*Material supplied*:
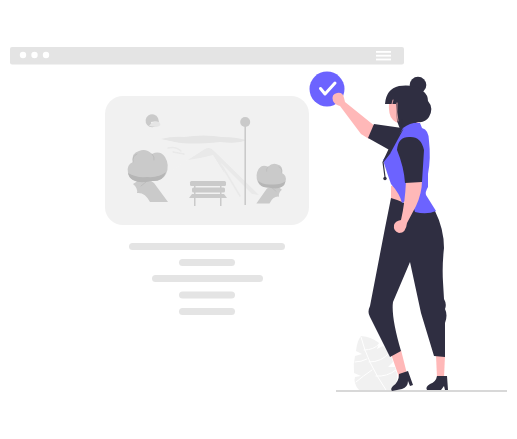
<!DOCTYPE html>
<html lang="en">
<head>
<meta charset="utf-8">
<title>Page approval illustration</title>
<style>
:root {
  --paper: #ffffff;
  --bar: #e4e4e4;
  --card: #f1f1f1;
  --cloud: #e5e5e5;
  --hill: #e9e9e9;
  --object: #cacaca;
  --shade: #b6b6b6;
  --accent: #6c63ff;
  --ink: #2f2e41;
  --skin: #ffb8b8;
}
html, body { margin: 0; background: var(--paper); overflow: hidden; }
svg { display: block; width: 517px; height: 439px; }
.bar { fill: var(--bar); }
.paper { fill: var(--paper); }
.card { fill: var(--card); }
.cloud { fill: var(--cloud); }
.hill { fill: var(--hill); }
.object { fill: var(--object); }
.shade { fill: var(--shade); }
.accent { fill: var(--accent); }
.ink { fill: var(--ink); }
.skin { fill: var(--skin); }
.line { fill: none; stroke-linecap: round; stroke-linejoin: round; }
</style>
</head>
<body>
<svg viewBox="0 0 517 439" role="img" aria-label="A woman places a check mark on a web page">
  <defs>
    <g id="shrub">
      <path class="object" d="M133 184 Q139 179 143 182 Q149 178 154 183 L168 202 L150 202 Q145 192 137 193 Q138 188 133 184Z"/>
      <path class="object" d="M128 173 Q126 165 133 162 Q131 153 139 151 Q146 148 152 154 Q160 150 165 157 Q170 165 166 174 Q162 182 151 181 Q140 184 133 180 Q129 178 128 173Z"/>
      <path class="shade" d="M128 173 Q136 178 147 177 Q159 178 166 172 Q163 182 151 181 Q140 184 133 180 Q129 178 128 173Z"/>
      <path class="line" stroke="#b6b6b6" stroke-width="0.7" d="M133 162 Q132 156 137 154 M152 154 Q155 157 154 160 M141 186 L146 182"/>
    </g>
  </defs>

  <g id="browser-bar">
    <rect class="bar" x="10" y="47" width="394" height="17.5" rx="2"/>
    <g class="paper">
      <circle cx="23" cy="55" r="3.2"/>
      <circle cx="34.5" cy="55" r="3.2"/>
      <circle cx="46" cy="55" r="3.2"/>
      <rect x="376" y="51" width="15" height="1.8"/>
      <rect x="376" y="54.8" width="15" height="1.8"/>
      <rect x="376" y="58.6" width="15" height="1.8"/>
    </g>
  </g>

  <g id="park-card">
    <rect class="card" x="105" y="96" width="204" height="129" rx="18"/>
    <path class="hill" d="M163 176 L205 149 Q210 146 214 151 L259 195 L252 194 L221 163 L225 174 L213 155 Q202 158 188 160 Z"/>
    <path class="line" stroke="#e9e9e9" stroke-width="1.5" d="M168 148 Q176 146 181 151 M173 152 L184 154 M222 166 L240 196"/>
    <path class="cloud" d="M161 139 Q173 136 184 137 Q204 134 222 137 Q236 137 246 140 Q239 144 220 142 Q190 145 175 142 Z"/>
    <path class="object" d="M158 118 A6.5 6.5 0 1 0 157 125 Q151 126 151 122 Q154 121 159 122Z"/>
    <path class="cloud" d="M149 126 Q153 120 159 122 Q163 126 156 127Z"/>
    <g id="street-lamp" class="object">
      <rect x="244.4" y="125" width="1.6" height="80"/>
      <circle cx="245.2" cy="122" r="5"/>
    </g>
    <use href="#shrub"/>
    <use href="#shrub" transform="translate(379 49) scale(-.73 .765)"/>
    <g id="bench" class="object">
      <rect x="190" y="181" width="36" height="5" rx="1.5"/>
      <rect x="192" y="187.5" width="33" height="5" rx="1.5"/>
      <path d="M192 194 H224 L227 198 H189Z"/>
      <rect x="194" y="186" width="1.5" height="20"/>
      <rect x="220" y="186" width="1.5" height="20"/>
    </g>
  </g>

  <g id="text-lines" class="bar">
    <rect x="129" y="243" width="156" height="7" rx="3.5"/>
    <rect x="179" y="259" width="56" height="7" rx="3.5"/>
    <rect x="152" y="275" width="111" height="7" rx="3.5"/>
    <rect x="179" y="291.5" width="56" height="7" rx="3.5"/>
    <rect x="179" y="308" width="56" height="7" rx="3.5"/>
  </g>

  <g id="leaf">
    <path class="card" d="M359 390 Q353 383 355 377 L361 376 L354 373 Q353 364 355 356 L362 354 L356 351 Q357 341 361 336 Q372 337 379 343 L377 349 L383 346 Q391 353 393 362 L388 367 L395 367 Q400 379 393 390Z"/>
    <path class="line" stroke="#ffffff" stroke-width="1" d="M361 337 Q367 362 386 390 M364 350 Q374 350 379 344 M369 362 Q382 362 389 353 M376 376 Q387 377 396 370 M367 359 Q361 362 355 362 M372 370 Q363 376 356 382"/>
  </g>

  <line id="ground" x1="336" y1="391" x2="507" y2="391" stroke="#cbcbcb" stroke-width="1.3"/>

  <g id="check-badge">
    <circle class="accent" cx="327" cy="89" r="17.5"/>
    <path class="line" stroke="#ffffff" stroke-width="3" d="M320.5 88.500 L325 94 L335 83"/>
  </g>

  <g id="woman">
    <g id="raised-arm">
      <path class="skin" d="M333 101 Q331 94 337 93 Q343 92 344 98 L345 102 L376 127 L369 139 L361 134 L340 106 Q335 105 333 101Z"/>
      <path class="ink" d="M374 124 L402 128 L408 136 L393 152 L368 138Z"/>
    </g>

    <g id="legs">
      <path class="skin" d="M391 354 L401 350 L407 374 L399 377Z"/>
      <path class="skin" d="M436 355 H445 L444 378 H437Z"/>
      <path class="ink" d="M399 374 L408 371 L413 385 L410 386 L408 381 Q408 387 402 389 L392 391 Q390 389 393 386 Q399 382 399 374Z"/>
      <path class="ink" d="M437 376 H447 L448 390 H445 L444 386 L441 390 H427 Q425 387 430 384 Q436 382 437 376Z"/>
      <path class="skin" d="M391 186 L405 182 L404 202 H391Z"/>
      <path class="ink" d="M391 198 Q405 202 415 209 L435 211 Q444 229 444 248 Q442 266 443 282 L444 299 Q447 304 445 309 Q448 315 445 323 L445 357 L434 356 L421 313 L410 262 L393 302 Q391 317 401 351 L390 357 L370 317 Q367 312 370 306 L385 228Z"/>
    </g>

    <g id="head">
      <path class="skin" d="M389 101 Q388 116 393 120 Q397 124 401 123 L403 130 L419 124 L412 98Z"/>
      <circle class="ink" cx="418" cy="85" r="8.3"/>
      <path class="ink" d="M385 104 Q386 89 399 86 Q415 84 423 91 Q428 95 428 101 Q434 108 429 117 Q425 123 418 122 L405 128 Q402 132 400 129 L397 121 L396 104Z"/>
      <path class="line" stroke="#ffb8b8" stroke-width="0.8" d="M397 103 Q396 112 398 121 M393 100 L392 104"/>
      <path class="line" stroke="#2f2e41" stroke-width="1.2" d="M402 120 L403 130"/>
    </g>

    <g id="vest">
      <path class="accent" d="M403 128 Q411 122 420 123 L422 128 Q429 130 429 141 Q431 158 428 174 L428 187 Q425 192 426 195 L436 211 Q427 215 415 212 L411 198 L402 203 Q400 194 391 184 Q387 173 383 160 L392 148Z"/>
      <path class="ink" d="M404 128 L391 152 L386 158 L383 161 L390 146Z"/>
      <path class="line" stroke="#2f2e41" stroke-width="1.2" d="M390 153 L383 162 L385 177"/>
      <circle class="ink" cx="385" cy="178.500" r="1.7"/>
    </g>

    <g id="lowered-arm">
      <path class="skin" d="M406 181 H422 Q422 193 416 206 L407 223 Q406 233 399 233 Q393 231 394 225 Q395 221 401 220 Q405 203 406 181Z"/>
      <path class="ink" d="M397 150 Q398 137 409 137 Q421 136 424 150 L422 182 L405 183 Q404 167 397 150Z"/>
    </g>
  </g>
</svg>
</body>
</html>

*What the exercise asks*: The answer must consist of every line from the data that contains the word "fill".

*Task result*:
.bar { fill: var(--bar); }
.paper { fill: var(--paper); }
.card { fill: var(--card); }
.cloud { fill: var(--cloud); }
.hill { fill: var(--hill); }
.object { fill: var(--object); }
.shade { fill: var(--shade); }
.accent { fill: var(--accent); }
.ink { fill: var(--ink); }
.skin { fill: var(--skin); }
.line { fill: none; stroke-linecap: round; stroke-linejoin: round; }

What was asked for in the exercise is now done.